### WHAT IS REQUIRED
Some lines of these records may hold the word "group"; state how many, using only the number.

### DATA EXCERPTS
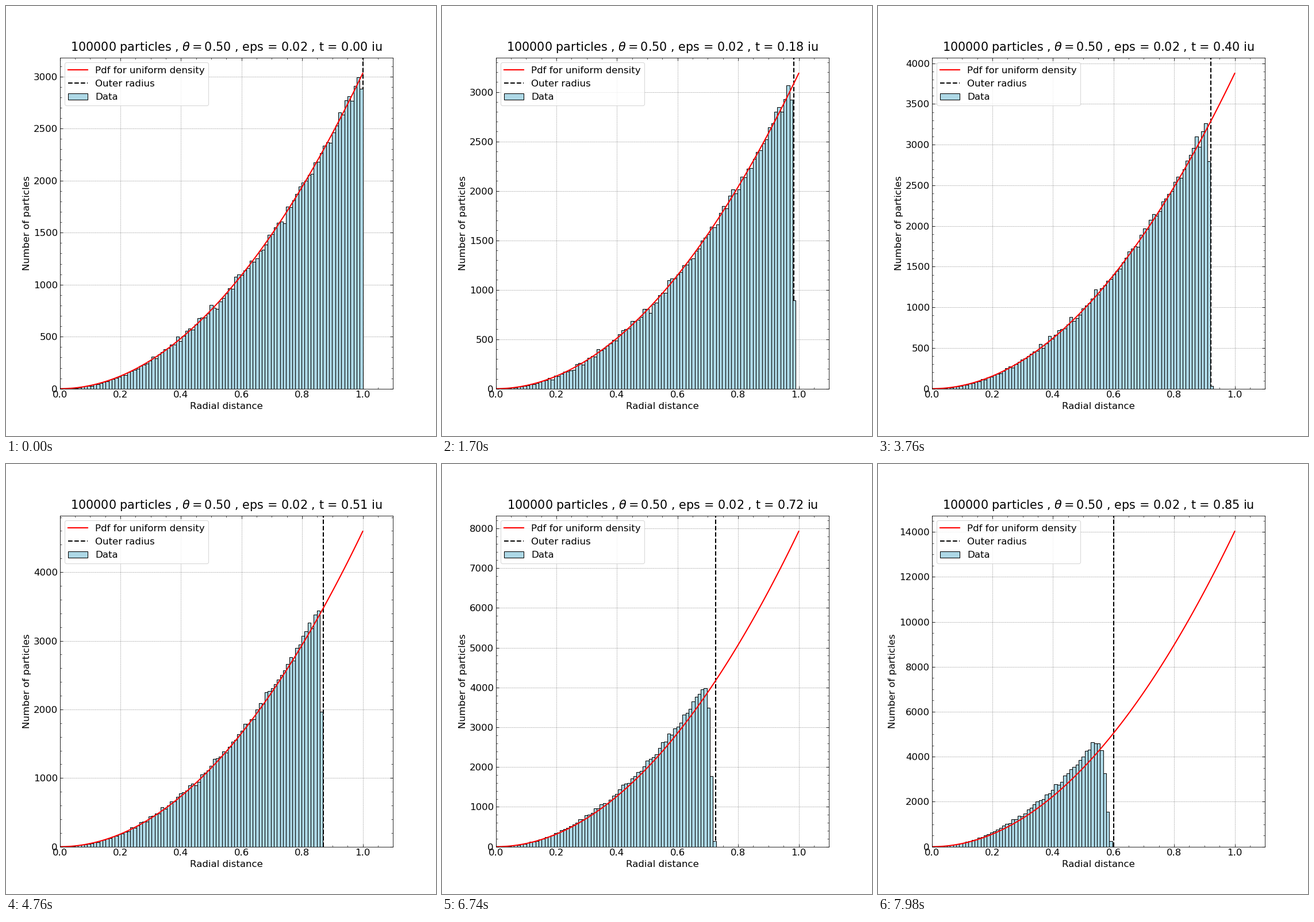
Write a matplotlib script that moves like this. It is 748 by 748 pixels and loops after 8 s.

```python
import numpy as np
import matplotlib.pyplot as plt
from matplotlib.animation import FuncAnimation
from matplotlib.patches import PathPatch
from matplotlib.path import Path
from matplotlib.ticker import AutoMinorLocator

plt.rcParams.update({
    "font.family": "DejaVu Sans", "font.size": 16,
    "xtick.direction": "in", "ytick.direction": "in",
    "xtick.top": True, "ytick.right": True,
    "xtick.major.size": 5, "ytick.major.size": 5,
    "xtick.minor.size": 3, "ytick.minor.size": 3,
})

N = 100_000
BINS = 99
EDGES = np.linspace(0, 1, BINS + 1)
STEPS = 172
DT = 0.005
TICK = 20
LOOP = 8000

BETA = np.linspace(0, 1.2, 4000)
FALL_TIME = (BETA + np.sin(2 * BETA) / 2) / np.sqrt(2)


def fall_radius(t):
    """Radius of a cold uniform sphere collapsing from rest."""
    return np.cos(np.interp(t, FALL_TIME, BETA)) ** 2


def outer_radius(t):
    """Softened gravity makes the outermost particle lag behind."""
    return fall_radius(t * (1 - 0.0302 * np.tanh(t / 0.47)))


rng = np.random.default_rng(4)
start = np.cbrt(rng.random(N))
# Skewed scatter that blurs the outer shells as the fall goes on
scatter = (np.euler_gamma - rng.gumbel(size=N)) / 1.28 * start ** 3


def snapshot(step):
    t = step * DT
    outer = outer_radius(t)
    r = start * fall_radius(0.997 * t) + 0.02 * t ** 3 * scatter
    r = np.clip(r, 0, min(outer, 1 - 1e-9))
    counts = np.bincount((r * BINS).astype(int), minlength=BINS)
    return t, outer, counts


def bars_path(counts):
    polys = [[(a, 0), (a, c), (b, c), (b, 0), (a, 0)]
             for a, b, c in zip(EDGES, EDGES[1:], counts) if c]
    codes = [Path.MOVETO] + [Path.LINETO] * 3 + [Path.CLOSEPOLY]
    return Path(np.concatenate(polys), codes * len(polys))


def step_at(ms):
    # Steps come in threes: two short ones, then a long hold
    group, rest = divmod(ms + TICK, 140)
    return 3 * group + min(rest // TICK, 2) - 1


snapshots = [snapshot(s) for s in range(STEPS)]

fig, ax = plt.subplots(figsize=(10, 10), dpi=74.8)
x = np.linspace(0, 1, 100)
pdf, = ax.plot(x, x ** 2, color="red", lw=2, label="Pdf for uniform density")
rim = ax.axvline(1, color="black", ls="--", lw=2, zorder=0.9,
                 label="Outer radius")
bars = PathPatch(bars_path(snapshots[0][2]), fc="lightblue", ec="black",
                 lw=1, label="Data")
ax.add_patch(bars)

ax.set_xlim(0, 1.1)
ax.set_xlabel("Radial distance")
ax.set_ylabel("Number of particles")
ax.xaxis.set_minor_locator(AutoMinorLocator())
ax.yaxis.set_minor_locator(AutoMinorLocator())
ax.set_axisbelow(True)
ax.grid(color="black", alpha=0.5, ls="--", lw=0.5)
ax.legend(loc="upper left")
title = ax.set_title("", fontsize=20, pad=11)


def update(i):
    t, outer, counts = snapshots[step_at(i * TICK)]
    peak = 3 * N / BINS / outer ** 3
    pdf.set_ydata(peak * x ** 2)
    rim.set_xdata([outer, outer])
    bars.set_path(bars_path(counts))
    ax.set_ylim(0, 1.05 * peak)
    title.set_text(rf"{N} particles , $\theta = 0.50$ , eps = 0.02 , t = {t:.2f} iu")
    return pdf, rim, bars, title


anim = FuncAnimation(fig, update, frames=LOOP // TICK, interval=TICK,
                     init_func=lambda: update(0), repeat=True, repeat_delay=0)
plt.show()
```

### RESULT
2